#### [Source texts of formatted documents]
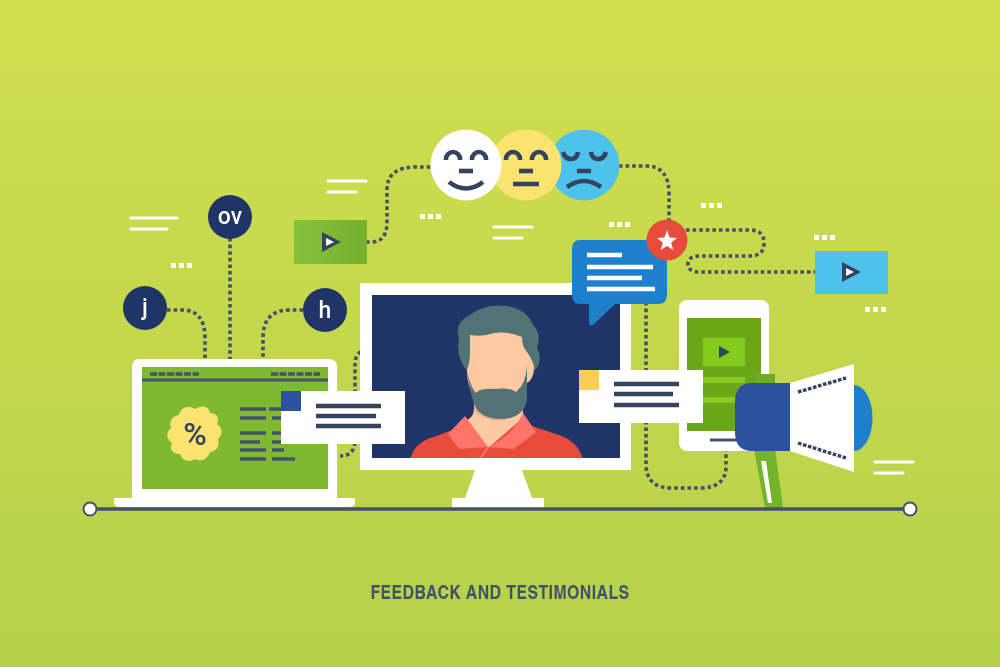
<!DOCTYPE html>
<html lang="en">
<head>
<meta charset="utf-8">
<title>Feedback and testimonials</title>
<style>
:root {
  --lime-top: #d2df4f;
  --lime-bottom: #b5d04a;
  --slate: #44516b;
  --ink: #34435e;
  --navy: #1f3467;
  --royal: #2c519d;
  --blue: #1e7fcd;
  --sky: #4dc3ec;
  --leaf: #7fb92f;
  --moss: #6ba719;
  --bright: #83cb1f;
  --butter: #fbe36f;
  --amber: #ffcd55;
  --red: #e64b3c;
  --coral: #ff7468;
  --skin: #fdc9a2;
  --hair: #527373;
}
html, body { margin: 0; overflow: hidden; }
.poster { position: relative; width: 1000px; height: 667px; overflow: hidden; background: linear-gradient(var(--lime-top), var(--lime-bottom)); }
.poster svg { position: absolute; inset: 0; display: block; }
h1 { position: absolute; left: 0; top: 580px; width: 1000px; margin: 0; text-align: center; font: 700 19.4px/24px "TeX Gyre Heros Cn", "Roboto", sans-serif; color: var(--slate); letter-spacing: 0.4px; }
.white { fill: #fff; }
.navy { fill: var(--navy); }
.wire { fill: none; stroke: var(--slate); stroke-width: 3.6; stroke-dasharray: 3.6 3; }
.tick { fill: none; stroke: #fff; stroke-width: 3.2; stroke-linecap: round; }
.text-line { fill: none; stroke: var(--ink); stroke-width: 4.6; }
.menu-line { fill: none; stroke: var(--slate); stroke-width: 3.4; }
.feature { fill: none; stroke: var(--ink); stroke-width: 4.6; }
.percent { font: 500 32px "Roboto", sans-serif; fill: var(--ink); text-anchor: middle; }
.node-name { font: 500 23px "Roboto", sans-serif; fill: #fff; text-anchor: middle; }
</style>
</head>
<body>
<main class="poster">
<svg viewBox="0 0 1000 667" width="1000" height="667" role="img" aria-label="Laptop, monitor, phone and megaphone connected to customer reactions">
  <defs>
    <g id="dots" class="white">
      <rect width="5" height="5"/><rect x="8" width="5" height="5"/><rect x="16" width="5" height="5"/>
    </g>
    <g id="play">
      <path d="M0 0V20L19 10Z" fill="var(--ink)"/>
      <path d="M4 6V14L12 10Z" fill="#fff"/>
    </g>
    <path id="dash-lines" class="tick" d="M0 0H38M0 11H28"/>
    <g id="open-eyes" class="feature">
      <path d="M-20 -5V-6A7 7 0 0 1 -6 -6V-5M6 -5V-6A7 7 0 0 1 20 -6V-5"/>
      <path d="M-7 6H7"/>
    </g>
    <linearGradient id="video-green"><stop stop-color="#85c23c"/><stop offset="1" stop-color="#74b02d"/></linearGradient>
    <clipPath id="monitor-screen"><rect x="372" y="295" width="248" height="163"/></clipPath>
  </defs>

  <g id="connections" class="wire">
    <path d="M167 310H182Q205 310 205 338V360"/>
    <path d="M230 238V360"/>
    <path d="M303 310H290Q263 310 263 338V360"/>
    <path d="M366 242H371Q387 242 387 222V190Q387 167 416 167H432"/>
    <path d="M619 166H646Q669 166 669 194V222"/>
    <path d="M686 230H750Q764 230 764 243T750 256H700Q688 256 688 264T700 272H816"/>
    <path d="M646 302V464Q646 488 672 488H700Q726 488 726 466V450"/>
    <path d="M361 352Q355 354 355 366V440Q355 456 340 456"/>
  </g>

  <g id="accents">
    <path class="tick" d="M131 218H177M131 229H167"/>
    <use href="#dash-lines" x="328" y="181"/>
    <use href="#dash-lines" x="494" y="227"/>
    <use href="#dash-lines" x="875" y="462"/>
    <use href="#dots" x="171" y="263"/>
    <use href="#dots" x="420" y="214"/>
    <use href="#dots" x="609" y="222"/>
    <use href="#dots" x="701" y="203"/>
    <use href="#dots" x="814" y="235"/>
    <use href="#dots" x="865" y="307"/>
  </g>

  <g id="social-nodes">
    <circle class="navy" cx="230" cy="217" r="22"/>
    <circle class="navy" cx="145" cy="308" r="22"/>
    <circle class="navy" cx="325" cy="310" r="22"/>
    <text class="node-name" x="230" y="224">ov</text>
    <text class="node-name" x="145" y="315">j</text>
    <text class="node-name" x="325" y="318">h</text>
  </g>

  <g id="reaction-faces">
    <circle cx="584" cy="165" r="35.5" fill="var(--sky)"/>
    <g class="feature">
      <path d="M563 152Q565 159 571 159T578 152M591 152Q592 159 598 159T606 152"/>
      <path d="M577 171H591M567 187Q584 175 601 187"/>
    </g>
    <circle cx="526" cy="165" r="35.5" fill="var(--butter)"/>
    <use href="#open-eyes" x="526" y="165"/>
    <path class="feature" d="M513 184H539"/>
    <circle cx="466" cy="165" r="35.5" class="white"/>
    <use href="#open-eyes" x="466" y="165"/>
    <path class="feature" d="M449 182Q466 195 483 182"/>
  </g>

  <g id="video-tiles">
    <rect x="294" y="220" width="73" height="44" fill="url(#video-green)"/>
    <use href="#play" x="322" y="232"/>
    <rect x="815" y="251" width="73" height="43" fill="var(--sky)"/>
    <use href="#play" x="842" y="262"/>
  </g>

  <g id="laptop">
    <rect class="white" x="132" y="359" width="205" height="146" rx="7"/>
    <path class="white" d="M114 498H355V502Q355 507 349 507H120Q114 507 114 502Z"/>
    <rect x="142" y="367" width="186" height="122" fill="var(--leaf)"/>
    <path d="M142 380H328" stroke="var(--slate)" stroke-width="3"/>
    <path d="M150 374H199M271 374H320" stroke="var(--slate)" stroke-width="3.4" stroke-dasharray="7 1.5"/>
    <path class="menu-line" d="M240 409H266M240 418H266M240 433H266M240 442H260M240 450H266M240 459H266M269 409H295M272 418H290M272 433H295M272 442H290M272 450H284M272 459H295"/>
    <path id="discount-badge" fill="var(--butter)" d="M195 409C203 404 209 407 210 413C217 413 220 418 217 424C223 428 223 435 218 439C220 446 217 451 210 452C207 460 201 462 195 459C188 463 182 460 180 454C173 454 169 450 172 443C166 439 166 432 171 428C169 421 172 416 179 415C181 407 188 405 195 409Z"/>
    <text class="percent" x="195" y="445">%</text>
  </g>

  <g id="monitor">
    <path class="white" d="M475 470H522L532 498H544V508H452V498H465Z"/>
    <rect class="white" x="360" y="283" width="271" height="187"/>
    <rect class="navy" x="372" y="295" width="248" height="163"/>
    <g id="customer" clip-path="url(#monitor-screen)">
      <path fill="var(--red)" d="M410 460Q414 442 434 437L468 424H526L559 435Q579 442 583 460Z"/>
      <path fill="var(--skin)" d="M474 396H523V418L488 448L466 420Q474 418 474 408Z"/>
      <path fill="#edaf87" d="M474 399H523V412Q496 430 474 411Z"/>
      <path fill="var(--coral)" d="M465 416L488 447L459 449L448 434ZM523 413L536 432L514 449L488 447Q512 436 523 413Z"/>
      <path d="M488 447L480 459" stroke="var(--coral)" stroke-width="2"/>
      <path fill="var(--hair)" d="M468 372Q455 357 459 338Q454 322 470 315Q485 303 507 306Q527 309 533 325Q542 334 537 347Q543 359 536 369L520 380H470Z"/>
      <path fill="var(--skin)" d="M527 352Q534 362 534 368Q534 379 526 384Z"/>
      <path fill="var(--skin)" d="M470 335Q483 337 494 333Q509 331 522 337Q522 347 527 352V396L475 400Q467 386 467 370Q470 362 470 352Z"/>
      <path fill="var(--hair)" d="M468 374Q471 388 476 393Q480 388 494 389Q510 387 516 392Q526 384 527 366V397Q527 411 513 417Q491 423 478 411Q471 402 468 374Z"/>
    </g>
  </g>

  <g id="comment-card">
    <rect class="white" x="281" y="391" width="124" height="53"/>
    <rect x="281" y="391" width="20" height="20" fill="var(--royal)"/>
    <path class="text-line" d="M316 406H381M316 416H376M316 426H381"/>
  </g>

  <g id="phone">
    <rect class="white" x="679" y="300" width="90" height="151" rx="8"/>
    <rect x="687" y="318" width="74" height="113" fill="var(--moss)"/>
    <rect x="703" y="338" width="42" height="28" fill="var(--bright)"/>
    <path d="M719 346V358L730 352Z" fill="var(--ink)"/>
    <path d="M703 380H745M703 400H745" stroke="var(--bright)" stroke-width="6"/>
    <path d="M710 440H740" stroke="var(--slate)" stroke-width="3"/>
  </g>

  <g id="review-card">
    <rect class="white" x="579" y="370" width="124" height="53"/>
    <rect x="579" y="370" width="20" height="20" fill="var(--amber)"/>
    <path class="text-line" d="M614 384H679M614 394H673M614 405H679"/>
  </g>

  <g id="megaphone">
    <rect x="757" y="374" width="18" height="14" fill="#6fae20"/>
    <path d="M754 449H775L783 508H765Z" fill="#72b52a"/>
    <path d="M761 461H766L772 503H768Z" class="white"/>
    <ellipse cx="854" cy="418" rx="18.5" ry="33" fill="var(--blue)"/>
    <path d="M791 383H752Q735 383 735 402V432Q735 451 752 451H791Z" fill="var(--royal)"/>
    <path class="white" d="M790 383L854 364V472L790 451Z"/>
    <path d="M798 392L846 378M798 443L846 458" fill="none" stroke="var(--ink)" stroke-width="3.4" stroke-dasharray="3.6 1.6"/>
  </g>

  <g id="speech-bubble">
    <path fill="var(--blue)" d="M580 240H658Q667 240 667 249V295Q667 304 658 304H615L593 325Q589 327 589 322V304H580Q572 304 572 295V249Q572 240 580 240Z"/>
    <path d="M587 255H622M587 267H653M587 278H642M587 289H655" stroke="#fff" stroke-width="4.6"/>
    <circle cx="667" cy="240" r="20.5" fill="var(--red)"/>
    <polygon class="white" points="667,230 669.6,237.4 677,238 671.2,242.6 673.2,250 667,246 660.8,250 662.8,242.6 657,238 664.4,237.4"/>
  </g>

  <g id="baseline" stroke="var(--slate)">
    <path d="M90 509H910" stroke-width="3.4"/>
    <g fill="#fff" stroke-width="2">
      <circle cx="90" cy="509" r="6.5"/>
      <circle cx="910" cy="509" r="6.5"/>
    </g>
  </g>
</svg>
<h1>FEEDBACK AND TESTIMONIALS</h1>
</main>
</body>
</html>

#### [TASK BRIEF]
Only a number is wanted here: how many lines in the entries contain the word "slate"?

#### [RESPONSE]
8